The end result will be that local businesses will regain a lot of power that’s been lost during the car age, and prices will go up. It may also mean that the large box stores lose power to small, more conveniently located, locally run businesses. I can only hope that levels of service will not suffer too greatly, and that the strategy of business success through good service will carry on. But the effective range of where we can shop is going to shrink, and this may not be a good thing for customers.

The return of the local business

Back in the old days, I imagine that everyone knew the businesses right around them. If you didn’t have a car, I’m guessing your options were foot, bike, and bus, with the latter not happening all of the time. For my grandparents who grew up in central Alberta, even going to a restaurant was a big deal, at least when they were young. So this notion of hopping in the car and driving 5 miles for…anything is relatively new.

After years of getting pounded on by the Internet and by chain stores, I anticipate the return of the small, local business. As gas gets more expensive, and as people to appreciate the value of “local” once again, we’ll start to seek out, discover, and support local businesses more.

I was recently looking for a hair salon for a friend, and so I did my usual thing: hopping onto Yelp to find out which businesses are around, which are affordable, which are good.
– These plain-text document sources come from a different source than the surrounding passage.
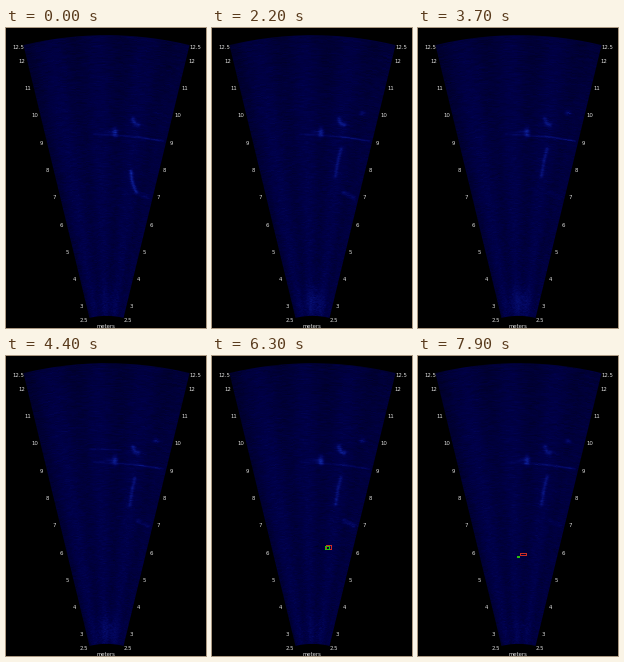
These frames come from a looping animation (200 by 300 pixels, 8 s). A matplotlib script:

```python
import numpy as np
import matplotlib.pyplot as plt
from matplotlib.animation import FuncAnimation

W, H, DPI = 200, 300, 100
FRAMES, STEP = 80, 100
CX, APEX = 100.5, 360.4
R_NEAR, R_FAR, HALF = 72.5, 353.2, np.radians(13.6)
BEAMS, BINS = 96, 282
GREEN, RED = (40, 190, 10), (205, 45, 35)

yy, xx = np.mgrid[0:H, 0:W] + 0.5
radius = np.hypot(xx - CX, APEX - yy)
u = np.arctan2(xx - CX, APEX - yy) / HALF
depth = (radius - R_NEAR) / (R_FAR - R_NEAR)
mask = (np.clip((1 - abs(u)) * HALF * radius + 0.5, 0, 1)
        * np.clip(radius - R_NEAR + 0.5, 0, 1)
        * np.clip(R_FAR - radius + 0.5, 0, 1))
beam = np.clip(((u + 1) / 2 * BEAMS).astype(int), 0, BEAMS - 1)
rbin = np.clip((depth * BINS).astype(int), 0, BINS - 1)


def speckle(seed):
    """Noise per beam and range, smeared along the beams."""
    n = np.random.default_rng(seed).normal(size=(BINS, BEAMS))
    n = sum(np.roll(n, k, 1) for k in range(4)) / 2
    return n[rbin, beam]


def blob(x, y, sx, sy):
    return np.exp(-((xx - x) / sx) ** 2 - ((yy - y) / sy) ** 2)


def streak(points, width):
    """Soft line through a few points."""
    d = np.full((H, W), 1e9)
    for (x0, y0), (x1, y1) in zip(points, points[1:]):
        dx, dy = x1 - x0, y1 - y0
        k = np.clip(((xx - x0) * dx + (yy - y0) * dy) / (dx * dx + dy * dy), 0, 1)
        d = np.minimum(d, np.hypot(xx - x0 - k * dx, yy - y0 - k * dy))
    return np.exp(-(d / width) ** 2)


def bell(t, mid, spread):
    return np.exp(-((t - mid) / spread) ** 2)


rock = blob(109, 104.5, 2.8, 4.5) + .3 * blob(104, 104, 4, 2)
ledge = streak([(127, 91), (129, 96), (132, 97)], 2.2)
ridge = streak([(115, 98), (126, 95), (140, 97)], 1.3)
patch = blob(150, 85, 3.2, 2.5)
cable = streak([(88, 106), (132, 109), (157, 113)], 1) * np.clip((xx - 70) / 70, .4, 1)
ghost = streak([(84, 93), (115, 94)], .8)
tip = streak([(128, 126), (133, 121)], 1.4)
tail = streak([(132, 165), (142, 170)], 2.2)
glow = blob(102, 275, 11, 15)
CALM = np.array([(129, 121), (126, 133), (123.5, 148)])
SWEPT = np.array([(125, 143), (126, 153), (130, 164)])

base = .035 * np.cos(2 * np.pi * (u + .1) / .57) - .35 * np.clip(abs(u) - .85, 0, 1)
base -= .05 * depth ** 4
static = speckle(1)


def echoes(t):
    sweep = max(0, np.cos(2 * np.pi * t / 5300)) ** 4
    late = bell(t, 5300, 450)
    weed = CALM + (SWEPT - CALM) * sweep + np.array([3, 3]) * late
    surge = np.cos(2 * np.pi * (t - 1300) / 4200)
    return (.43 * rock + (.28 + .04 * surge) * ledge
            + (.04 + .14 * late) * ridge
            + .24 * (1 - .75 * sweep) * patch
            + .24 * (1 - bell(t, 5650, 600)) * cable
            + .12 * bell(t, 4400, 300) * ghost
            + (.22 + .12 * sweep) * streak(weed, 1.8)
            + .3 * late * tip
            + (.14 + .09 * surge) * tail
            + (.05 + .15 * bell(t, 2900, 2200)) * glow)


def box(img, x, y, w, h, color):
    x, y = int(round(x)), int(round(y))
    img[[y, y + h], x:x + w + 1] = color
    img[y:y + h + 1, [x, x + w]] = color


def draw_swarm(img, t):
    rng = np.random.default_rng(t)
    box(img, *rng.normal((96, 244), .6), 5, 6, GREEN)
    for _ in range(13):
        x, y = rng.normal((104, 251), (4.5, 7))
        box(img, x, np.clip(y, 234, 270), *rng.integers(1, 3, 2), GREEN)


def draw_target(img, t):
    k = (t - 6300) / 1600
    x, y = 113 - 11 * k, 189 + 8 * k
    if t < 7100:
        box(img, x + 1, y, 5, 4, RED)
        box(img, x, y + 1, 4, 3, GREEN)
    else:
        box(img, x, y, 6, 2, RED)
        box(img, x - 3, y + 3, 2, 1, GREEN)


def render(i):
    t = i * STEP
    fresh = speckle(100 + i)
    v = base + .014 * static + .018 * fresh + echoes(t) * (1 + .09 * fresh)
    hot = np.clip(v, 0, 1)
    rgb = np.stack([38 * hot ** 1.3, 100 * hot ** 1.4, 67 + 185 * v], -1)
    img = np.clip(rgb * mask[..., None], 0, 255).astype(np.uint8)
    if 2700 <= t <= 3500:
        draw_swarm(img, t)
    if t >= 5900:
        draw_target(img, t)
    return img


fig = plt.figure(figsize=(W / DPI, H / DPI), dpi=DPI, facecolor="black")
picture = fig.figimage(render(0), 0, 0, origin="upper")


def label(x, y, text):
    fig.text(x / W, 1 - y / H, text, color="#dddddd", fontsize=5.4 * 72 / DPI,
             family="DejaVu Sans", ha="center", va="center_baseline")


for m in [2.5, *range(3, 13), 12.5]:
    y = 360.4 - 27.3 * m
    label(94.6 - 6.6 * m, y, f"{m:g}")
    label(105.2 + 6.7 * m, y, f"{m:g}")
label(100, 298.2, "meters")


def update(i):
    picture.set_data(render(i))
    return [picture]


anim = FuncAnimation(fig, update, frames=FRAMES, interval=STEP,
                     repeat=True, repeat_delay=0)
plt.show()
```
And so I came up with a list of salons to call–all within about 5 miles of here, when I stumbled on something very unexpected:

There’s a salon across the street.

I’ve lived here over three years and I didn’t know that there was a salon one block away, on the other side of the street. Wow. I must have passed the storefront, because I patronize a dry cleaner that is very close by. But I just wasn’t paying attention–it didn’t register.

I’m glad I had this experience because it brings into my awareness how much I depend on the car for day to day living, and how I’d lost track of that. Why drive 5 miles when I can walk across the street? Going I will pay more attention to what businesses are nearby. I hope they have good service.